#1

This would help developers find problems where the expected behaviour is mutating, but the actual behaviour is to return a mutated object.

example:

mutableList.removeAt(0)
mutableList.subList(...) //should raise a flag because it's return value is not being used.

This would match the behaviour of other languages such as Swift.


#2

Yes, we have a couple of issues about that in our tracker, see this one https://youtrack.jetbrains.com/issue/KT-18024 and its related issues.

I think it would be a great feature that would allow to catch many erroneous situations in code, though currently I can’t tell anything about when it will be implemented.


#3

But I get this warnings and was about to write angry post of how annoying it is.
Well it was couple days ago, but warning definitely was there.
Maybe it was inspections though.


#4

In Swift they have you use the underscore character for things you want to
ignore. It signals to the compiler that you’re aware but you don’t care.

Example:

doSomethingThatReturnsSomething()     // compiler warning

_ = doSomethingThatReturnsSomething()     // no compiler warning

#5

In F# you can call ignore function on result you don’t need:

fooWithResult() |> ignore


#6

There are many cases where the value of an expression (for example an if expression) is immaterial.
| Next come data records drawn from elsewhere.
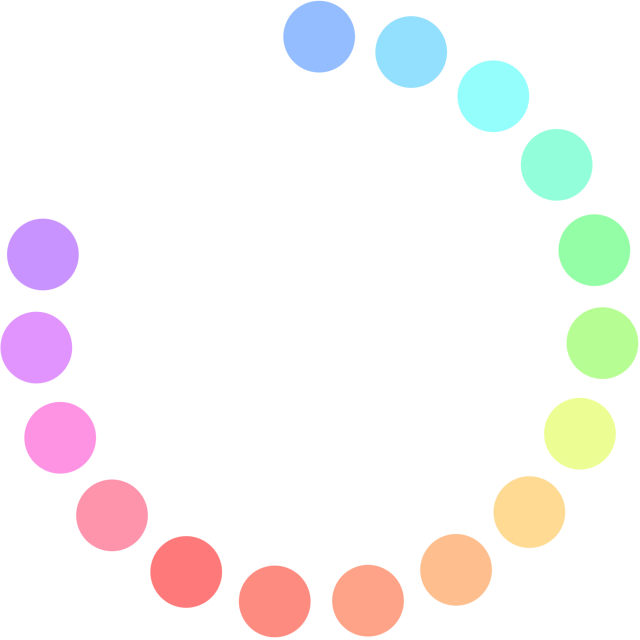
Reproduce this background procedurally as a WebGL 1 fragment shader.

```glsl
precision highp float;
// An open ring of sixteen pastel discs on white, with a gap at the upper left.
// A loop steps clockwise from the top, placing each disc by its angle;
// its hue runs from blue through green and red to violet.

#define RING_CENTER vec2(0.4987, 0.4987)
#define RING_RADIUS 0.444
#define DISC_RADIUS 0.0560
#define DISC_COUNT 16
#define STEP_DEGREES 18.9
#define PASTEL_FLOOR 0.575
#define RED_DEPTH 0.095

uniform vec2 u_resolution;

// Hue in sextants: 0 is red, 2 is green, 4 is blue
float discHue(float i) {
  float blueToGreen = 3.60 - 0.31 * min(i, 3.0);
  float greenToGold = -0.50 * clamp(i - 3.0, 0.0, 4.0);
  float goldToRed = 0.67 * (pow(clamp((11.0 - i) / 4.0, 0.0, 1.0), 1.5) - 1.0);
  float redToViolet = -1.5 * smoothstep(11.0, 15.0, i);
  return blueToGreen + greenToGold + goldToRed + redToViolet;
}

// Pastel colour, a little deeper towards the red disc
vec3 discColor(float i) {
  vec3 pure = clamp(abs(mod(discHue(i) + vec3(0.0, 4.0, 2.0), 6.0) - 3.0) - 1.0, 0.0, 1.0);
  float deepen = clamp((i - 7.0) / 4.0, 0.0, 1.0) * (1.0 - step(11.5, i));
  return mix(vec3(PASTEL_FLOOR - RED_DEPTH * deepen), vec3(0.995), pure);
}

void main() {
  float side = min(u_resolution.x, u_resolution.y);
  vec2 p = (gl_FragCoord.xy - 0.5 * (u_resolution - side)) / side;
  float edge = 0.75 / side;
  vec3 color = vec3(1.0);

  // Discs around the ring
  for (int n = 0; n < DISC_COUNT; n++) {
    float i = float(n);
    float angle = radians(STEP_DEGREES * i);
    vec2 center = RING_CENTER + RING_RADIUS * vec2(sin(angle), cos(angle));
    float signedDistance = length(p - center) - DISC_RADIUS;
    float coverage = 1.0 - smoothstep(-edge, edge, signedDistance);
    color = mix(color, discColor(i), coverage);
  }

  gl_FragColor = vec4(color, 1.0);
}
```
At least for functions it would be useful to be able to annotate those whose return value should not be ignored (either because they have no side-effects, or because doing so is “unsafe”). I wouldn’t want to have to look for the return values of mutableList.add or mutableList.set.
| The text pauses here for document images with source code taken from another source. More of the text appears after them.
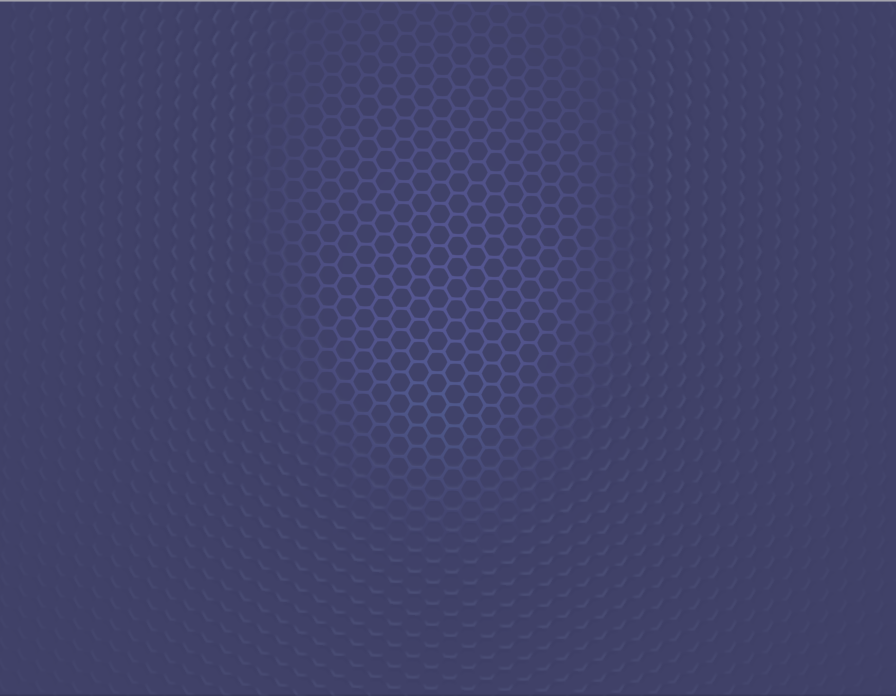
Reproduce this background procedurally as a WebGL 2 fragment shader.

```glsl
#version 300 es
precision highp float;

uniform vec2 u_resolution;
out vec4 fragColor;

#define PITCH 0.0304
#define TILT 0.019
#define ANCHOR vec2(0.0122, 0.0554)
#define HOLE_RADIUS 0.435
#define GLOW_CENTER vec2(0.0, 0.065)
#define GLOW_SIZE vec2(0.27, 0.37)
#define LENS_CENTER vec2(-0.005, 0.25)
#define LENS_SQUASH 0.55
#define BASE_COLOR vec3(0.250, 0.254, 0.406)
#define WEB_COLOR vec3(0.335, 0.340, 0.575)
#define RIM_COLOR vec3(0.345, 0.370, 0.530)
#define TOP_LINE_COLOR vec3(0.64, 0.64, 0.68)

// Offset from the nearest centre of a flat-topped hexagonal lattice.
vec2 hexCell(vec2 p) {
    vec2 period = vec2(sqrt(3.0), 1.0);
    vec2 a = mod(p + 0.5 * period, period) - 0.5 * period;
    vec2 b = mod(p, period) - 0.5 * period;
    return dot(a, a) < dot(b, b) ? a : b;
}

// Radius measure between a hexagon and a circle, for rounded corners.
float roundedHex(vec2 p) {
    vec2 q = abs(p);
    float hex = max(q.y, dot(q, vec2(0.866, 0.5)));
    return mix(hex, length(p), 0.35);
}

float gaussian(vec2 p) {
    return exp(-dot(p, p));
}

void main() {
    vec2 p = (gl_FragCoord.xy - 0.5 * u_resolution) / u_resolution.y;
    float pixel = 1.0 / u_resolution.y;

    // Slightly tilted lattice
    float c = cos(TILT), s = sin(TILT);
    mat2 tilt = mat2(c, s, -s, c);
    vec2 cell = hexCell(tilt * (p - ANCHOR) / PITCH);
    float radius = roundedHex(cell);
    float soft = 0.8 * pixel / PITCH;

    // Full web near the middle, dissolving into outward-facing rims
    vec2 lens = (p - LENS_CENTER) * vec2(1.0, LENS_SQUASH);
    float lensRadius = length(lens);
    float dissolve = smoothstep(0.17, 0.33, lensRadius);
    vec2 outward = tilt * lens / max(lensRadius, 0.001);
    float facing = dot(cell, outward) / max(length(cell), 0.001);

    float web = smoothstep(HOLE_RADIUS - soft, HOLE_RADIUS + soft, radius);
    float rim = gaussian(vec2((radius - 0.42) / 0.075, 0.0));
    float litRim = rim * smoothstep(0.45, 0.98, facing);
    float shadeRim = rim * smoothstep(0.45, 0.98, -facing);

    // Central light and its slow fall-off
    float glow = gaussian((p - GLOW_CENTER) / GLOW_SIZE);
    float reach = 0.62 * gaussian(lens / 0.55);
    float coolSpot = gaussian((p - vec2(-0.015, -0.11)) / 0.10);

    vec3 color = BASE_COLOR + glow * vec3(0.002, 0.004, 0.012);
    vec3 webColor = WEB_COLOR + coolSpot * vec3(-0.015, 0.025, 0.0);
    color = mix(color, webColor, web * glow * (1.0 - dissolve));
    color = mix(color, RIM_COLOR, litRim * reach * dissolve);
    color -= 0.022 * shadeRim * reach * dissolve;

    // Thin light line above, faint dark line below
    float topLine = smoothstep(0.5 - 0.0035, 0.5 - 0.001, p.y);
    float bottomLine = 1.0 - smoothstep(-0.499, -0.4965, p.y);
    color = mix(color, TOP_LINE_COLOR, topLine);
    color *= 1.0 - 0.12 * bottomLine;

    fragColor = vec4(color, 1.0);
}
```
#7

Indeed, the return value of mutableSet.add() - boolean true/false if item was added - is often irrelevant to me.
There are many places where I do not care about a return value (and other places where I do want to get the return value of same function).

This is a feature that would be helpful sometimes, but at other times it would be highly annoying - especially if we have to add ceremony all over the place for return values we don’t need… (assignment to _ or ‘redirect’ to ignore etc)


#8

oh, just like checked exceptions, but the opposite :wink:


#9

I agree entirely with what @pdvrieze and @Tim_van_der_Leeuw.1 have just said about this matter.

It would be very annoying having to deal with compiler warnings where you’d chosen to ignore a function’s return value unless (exceptionally) the author of the function felt it would be unsafe to ignore it and had marked it with a suitable annotation.

It would be particularly onerous in the case of Kotlin Native and C interop where an int return value (which is often used to indicate some error or abnormal condition) is routinely ignored by C programmers either because they ‘know’ an error won’t happen or don’t care if it does because the error would be harmless.


#10

Another example of a function where it is dangerous to ignore the return-value would be the entity ‘save()’ function of Spring Data repositories, which potentially return a different instance instead of updating the instance in place.
This has caused bugs in my code when I was not yet aware of that… :wink:

So I can definitely see the value of such a feature, if I can have control over it and don’t have to pollute my code with dummy assignments for every mutableSet.add(), and can deal in a practical way with every entity save() invocation where I do not actually use the returned instance anyway.